> [To do]: Reproduce exactly, from the data that follows, the line with "358L209 361 207", the line with "261L224 263 223", and every line that lies between them.

Stored data START

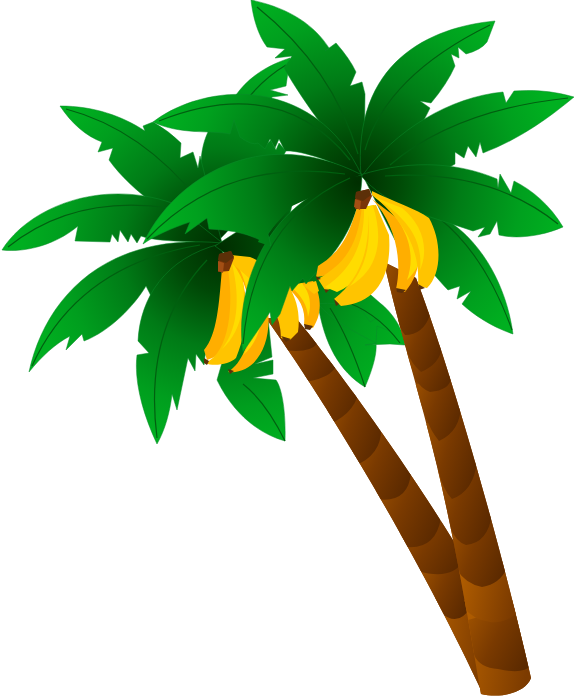
<!DOCTYPE html>
<html lang="en">
<head>
<meta charset="utf-8">
<title>Banana palms</title>
<style>
:root{--leaf-bright:#00b020;--leaf-mid:#009420;--leaf-deep:#003400;--vein:#006010;--bark-light:#a85800;--bark:#854000;--bark-dark:#5a2900;--banana:#ffc400;--banana-light:#ffdc00;--banana-shade:#ffae00;--stem:#7a3508;--tip:#5c3008}
html,body{margin:0;background:#fff;overflow:hidden}
svg{display:block;width:576px;height:698px}
.vein{fill:none;stroke:var(--vein);stroke-width:1.2}
.base{fill:var(--bark)}
.ring{fill:url(#bark)}
.a{fill:var(--banana)}
.b{fill:var(--banana-light)}
.c{fill:var(--banana-shade)}
.stem{fill:var(--stem)}
.stem-side{fill:#a34f14}
.tip{fill:var(--tip)}
.front-leaf{fill:url(#frontLeaf)}
.back-leaf{fill:url(#backLeaf)}
.front-leaf path,.back-leaf path{stroke:#0a8a2a;stroke-width:.5}
</style>
</head>
<body>
<svg viewBox="0 0 576 698" role="img" aria-label="Two palm trees with bunches of bananas">
<defs>
<radialGradient id="frontLeaf" gradientUnits="userSpaceOnUse" cx="358" cy="182" r="205">
<stop offset="0" stop-color="#002e00"/><stop offset=".2" stop-color="#004a06"/><stop offset=".5" stop-color="#007c16"/><stop offset=".8" stop-color="#00a01e"/><stop offset="1" stop-color="#00b020"/>
</radialGradient>
<radialGradient id="backLeaf" gradientUnits="userSpaceOnUse" cx="222" cy="248" r="200">
<stop offset="0" stop-color="#002e00"/><stop offset=".22" stop-color="#004706"/><stop offset=".5" stop-color="#007a16"/><stop offset=".8" stop-color="#009e1e"/><stop offset="1" stop-color="#00ae20"/>
</radialGradient>
<linearGradient id="bark" x1="0" y1=".2" x2="1" y2=".7">
<stop offset="0" stop-color="#9c5000"/><stop offset=".45" stop-color="#7a3a00"/><stop offset="1" stop-color="#5a2900"/>
</linearGradient>
<linearGradient id="foot" x1="0" y1="0" x2="1" y2=".2">
<stop offset="0" stop-color="#b86200"/><stop offset="1" stop-color="#7c3b00"/>
</linearGradient>
<clipPath id="backTrunk"><path d="M266 318L296 318C345 378 410 470 456 545L482 692C430 580 345 430 266 318Z"/></clipPath>
<clipPath id="frontTrunk"><path d="M384 262L416 278C440 340 490 500 531 678C526 692 502 699 481 694C470 630 456 545 436 462C422 402 398 325 384 262Z"/></clipPath>
</defs>

<g id="back-tree">
<g class="back-leaf">
<path d="M290 58C262 67 246 81 236 95L210 128C198 150 196 180 215 244C245 215 272 176 286 151L279 143 276 150 271 140 264 147 258 140 272 97 288 95 270 90 286 86Z"/>
<path d="M217 380C234 415 260 434 285 441C286 412 282 388 276 380L253 378 273 374 273 360 255 364 272 357L268 318 240 300Z"/>
<path d="M318 304C324 344 340 372 365 387C374 366 377 352 376 343L365 345 390 344 405 345C404 330 392 312 380 303L340 268 285 270Z"/>
<path d="M318 304C330 302 346 304 362 311L370 322 377 318 390 331 377 326 376 343C350 330 330 318 318 304Z" fill-opacity=".6"/>
</g>
<g class="vein"><path d="M340 300Q375 310 400 343M243 384Q266 402 285 441M330 308Q350 340 365 387M286 65Q254 84 233 120"/></g>

<g id="back-trunk" clip-path="url(#backTrunk)">
<path class="base" d="M260 310H490V698H260Z"/>
<path fill="url(#foot)" d="M425 600L480 590 490 695 470 695Z"/>
<path class="ring" d="M420 570L462 560 470 608Q458 628 440 612Z"/>
<path class="ring" d="M398 535L445 520 464 560Q452 581 418 571Z"/>
<path class="ring" d="M374 492L415 470 441 518Q435 553 400 546Z"/>
<path class="ring" d="M350 452L388 428 411 473Q408 504 376 499Z"/>
<path class="ring" d="M325 412L358 388 381 428Q382 455 354 466Z"/>
<path class="ring" d="M303 376L336 352 359 387Q358 411 330 424Z"/>
<path class="ring" d="M284 346L313 328 338 358Q338 377 305 382Z"/>
<path class="ring" d="M262 314L300 310 318 343Q309 354 284 350Z"/>
</g>

<g id="back-crown" class="back-leaf">
<path d="M60 106C94 106 122 116 145 131L143 126 153 122Q169 131 181 143L180 158 193 152 198 168 200 156 222 243C175 222 132 192 109 160L113 148 98 152 102 142C86 136 72 124 60 106Z"/>
<path d="M2 250C28 208 100 178 172 203L225 245C195 240 160 243 141 236L137 243 131 234 128 242 120 230 118 242 112 234 110 242 75 241 78 226C58 243 28 253 2 250Z"/>
<path d="M29 372C45 298 105 232 222 243C205 266 185 284 158 284L151 296 146 286C134 306 110 331 84 341L82 334 66 350 70 336C55 344 42 356 29 372Z"/>
<path d="M157 444C142 412 134 380 137 355L149 353 138 341C140 298 165 258 220 244C235 280 218 325 205 356L204 365 196 354 195 371 188 358 177 410 172 394C170 412 165 430 157 444Z"/>
<path d="M215 246Q260 215 292 205L280 260Q255 258 245 268Z"/>
</g>
<g class="vein"><path d="M66 109Q142 129 200 202M8 247Q74 194 170 208M32 366Q78 265 200 245M157 438Q143 328 207 260"/></g>

<g id="back-bananas">
<path class="c" d="M222 268C219 305 217 335 204 350L207 360C238 352 240 300 234 266Z"/>
<path class="a" d="M227 264C235 305 229 354 205 363C214 367 230 364 236 358C252 320 247 285 236 263Z"/>
<path class="b" d="M232 264C241 300 237 330 222 349C243 332 250 290 238 262Z"/>
<path class="c" d="M232 262C260 300 254 355 228 372C255 375 272 345 268 310L246 262Z"/>
<path class="b" d="M236 262C256 300 255 338 243 355C262 340 266 310 258 285Z"/>
<path class="a" d="M231 255L250 257C291 274 302 303 298 332L290 340 281 338C281 308 260 285 231 263Z"/>
<path class="c" d="M285 286Q307 302 304 325L313 328C324 311 320 293 313 281Z"/>
<path class="b" d="M291 287Q307 300 308 317Q314 298 302 283Z"/>
<path class="a" d="M303 285L316 281 319 291 314 294Z"/>
<path class="tip" d="M204 358L209 361 207 365 204 363ZM228 369L234 371 230 374ZM281 336L291 339 286 342ZM304 324L313 326 310 330 305 329Z"/>
<path class="stem" d="M219 254L231 251 234 258 229 271 218 272Z"/>
<path class="stem-side" d="M218 261L224 263 223 273 218 271Z"/>
<path class="tip" d="M219 254L231 251 234 257 226 263 218 260Z"/>
</g>
</g>

<g id="front-tree">
<g class="front-leaf">
<path d="M362 174C395 205 410 215 440 216C478 236 506 282 513 334C492 327 474 315 462 304L471 291 457 299 460 286 448 290C436 278 420 255 395 240Z"/>
</g>
<path class="vein" d="M440 219Q485 255 512 330"/>
<g id="front-trunk" clip-path="url(#frontTrunk)">
<path class="base" d="M375 255H540V698H375Z"/>
<path fill="url(#foot)" d="M460 600L520 600 535 678 530 698 475 698Z"/>
<path class="ring" d="M468 620L520 605 534 660Q530 676 498 669Q480 668 474 655Z"/>
<path fill="url(#foot)" d="M455 570L510 560 519 610Q508 624 490 622Q474 620 464 608Z"/>
<path class="ring" d="M450 528L495 512 507 568Q500 584 482 587Q466 584 457 570Z"/>
<path class="ring" d="M435 470L478 460 492 514Q488 543 466 545Q456 542 450 527Z"/>
<path class="ring" d="M424 425L462 405 477 461Q474 491 452 499Q443 490 438 470Z"/>
<path class="ring" d="M413 385L450 375 461 404Q461 431 439 441Q430 430 426 417Z"/>
<path class="ring" d="M406 352L441 345 451 378Q450 390 430 392Q420 388 415 378Z"/>
<path class="ring" d="M397 320L429 310 442 347Q440 364 421 372Q411 363 407 352Z"/>
<path class="ring" d="M380 258L418 275 430 315Q423 335 405 335Q400 329 397 319Z"/>
</g>

<g id="front-crown" class="front-leaf">
<path d="M251 0C290 8 315 26 329 48L325 51 336 43Q350 59 356 72L350 86 362 82 365 94 364 178C338 147 305 105 284 68L292 56 275 58 285 49 267 47C258 35 253 18 251 0Z"/>
<path d="M495 21C430 27 352 62 361 176C395 165 416 138 430 108L420 101 431 103Q447 84 455 66L451 54 459 58 458 47 466 54Q481 50 487 42Z"/>
<path d="M574 97C550 90 530 90 514 91L506 103 503 92C450 97 395 130 362 176L420 184 455 164 455 152 464 158 468 146 476 157 480 142 483 153C520 139 550 117 574 97Z"/>
<path d="M563 227C550 205 532 190 514 181L511 193 500 174 498 188 497 179C462 164 415 158 360 175C390 208 420 213 473 231L485 227 478 237 490 234 497 221 499 235C515 239 540 237 563 227Z"/>
<path d="M153 122C205 82 315 74 362 176C330 160 300 150 285 151L279 139 275 148 270 139 265 149 258 143Q252 146 240 137L234 120 230 134C210 130 180 135 153 122Z"/>
<path d="M243 352C234 290 264 198 362 174C362 215 340 250 318 270L306 284 303 278 292 291 290 286 280 314 272 325 270 312C262 324 253 338 243 352Z"/>
<path d="M143 244C172 180 260 122 362 175C325 180 300 200 284 211L268 234 271 246 258 239Q239 230 209 229L207 218 185 234 190 222C172 228 156 235 143 244Z"/>
</g>
<path class="front-leaf" d="M362 174C310 180 270 215 258 242L270 246 267 234 292 206Z"/>
<g class="vein"><path d="M257 7Q333 68 358 154M490 25Q386 76 365 150M568 98Q455 110 390 165M558 224Q490 169 385 176M159 121Q280 73 350 160M147 239Q225 157 345 174M243 344Q254 220 350 178"/></g>

<g id="front-bananas">
<path class="c" d="M358 204C349 235 342 251 318 266L316 277C346 275 370 248 374 208Z"/>
<path class="a" d="M362 206C358 242 348 262 318 279L325 290C357 286 377 250 372 206Z"/>
<path class="b" d="M364 207C365 245 350 271 325 287L337 292C370 278 382 240 374 205Z"/>
<path class="a" d="M368 206C371 250 360 279 334 299L341 306C378 303 392 274 389 235L376 205Z"/>
<path class="b" d="M367 206C372 243 367 264 350 286C378 270 384 240 373 206Z"/>
<path class="c" d="M372 199C397 225 402 263 396 289L405 292C424 270 421 244 410 228Z"/>
<path class="b" d="M372 195C410 222 416 255 407 280C429 260 425 231 407 211Z"/>
<path class="a" d="M372 191C394 202 417 209 429 218C441 239 443 272 427 288L418 286C420 256 410 225 372 195Z"/>
<path class="b" d="M374 197C410 219 423 242 420 270C430 247 421 223 402 208Z"/>
<path class="tip" d="M316 276L321 279 317 280ZM324 289L329 290 326 293ZM334 299L339 304 336 306ZM396 288L406 290 402 293 397 292ZM418 284L425 288 419 290Z"/>
<path class="stem" d="M356 192L369 189 372 196 366 209 355 209Z"/>
<path class="stem-side" d="M355 199L361 201 360 210 354 207Z"/>
<path class="tip" d="M356 192L369 189 371 195 363 201 355 198Z"/>
</g>
</g>
</svg>
</body>
</html>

Stored data END

> [Written reply]:
<path class="tip" d="M204 358L209 361 207 365 204 363ZM228 369L234 371 230 374ZM281 336L291 339 286 342ZM304 324L313 326 310 330 305 329Z"/>
<path class="stem" d="M219 254L231 251 234 258 229 271 218 272Z"/>
<path class="stem-side" d="M218 261L224 263 223 273 218 271Z"/>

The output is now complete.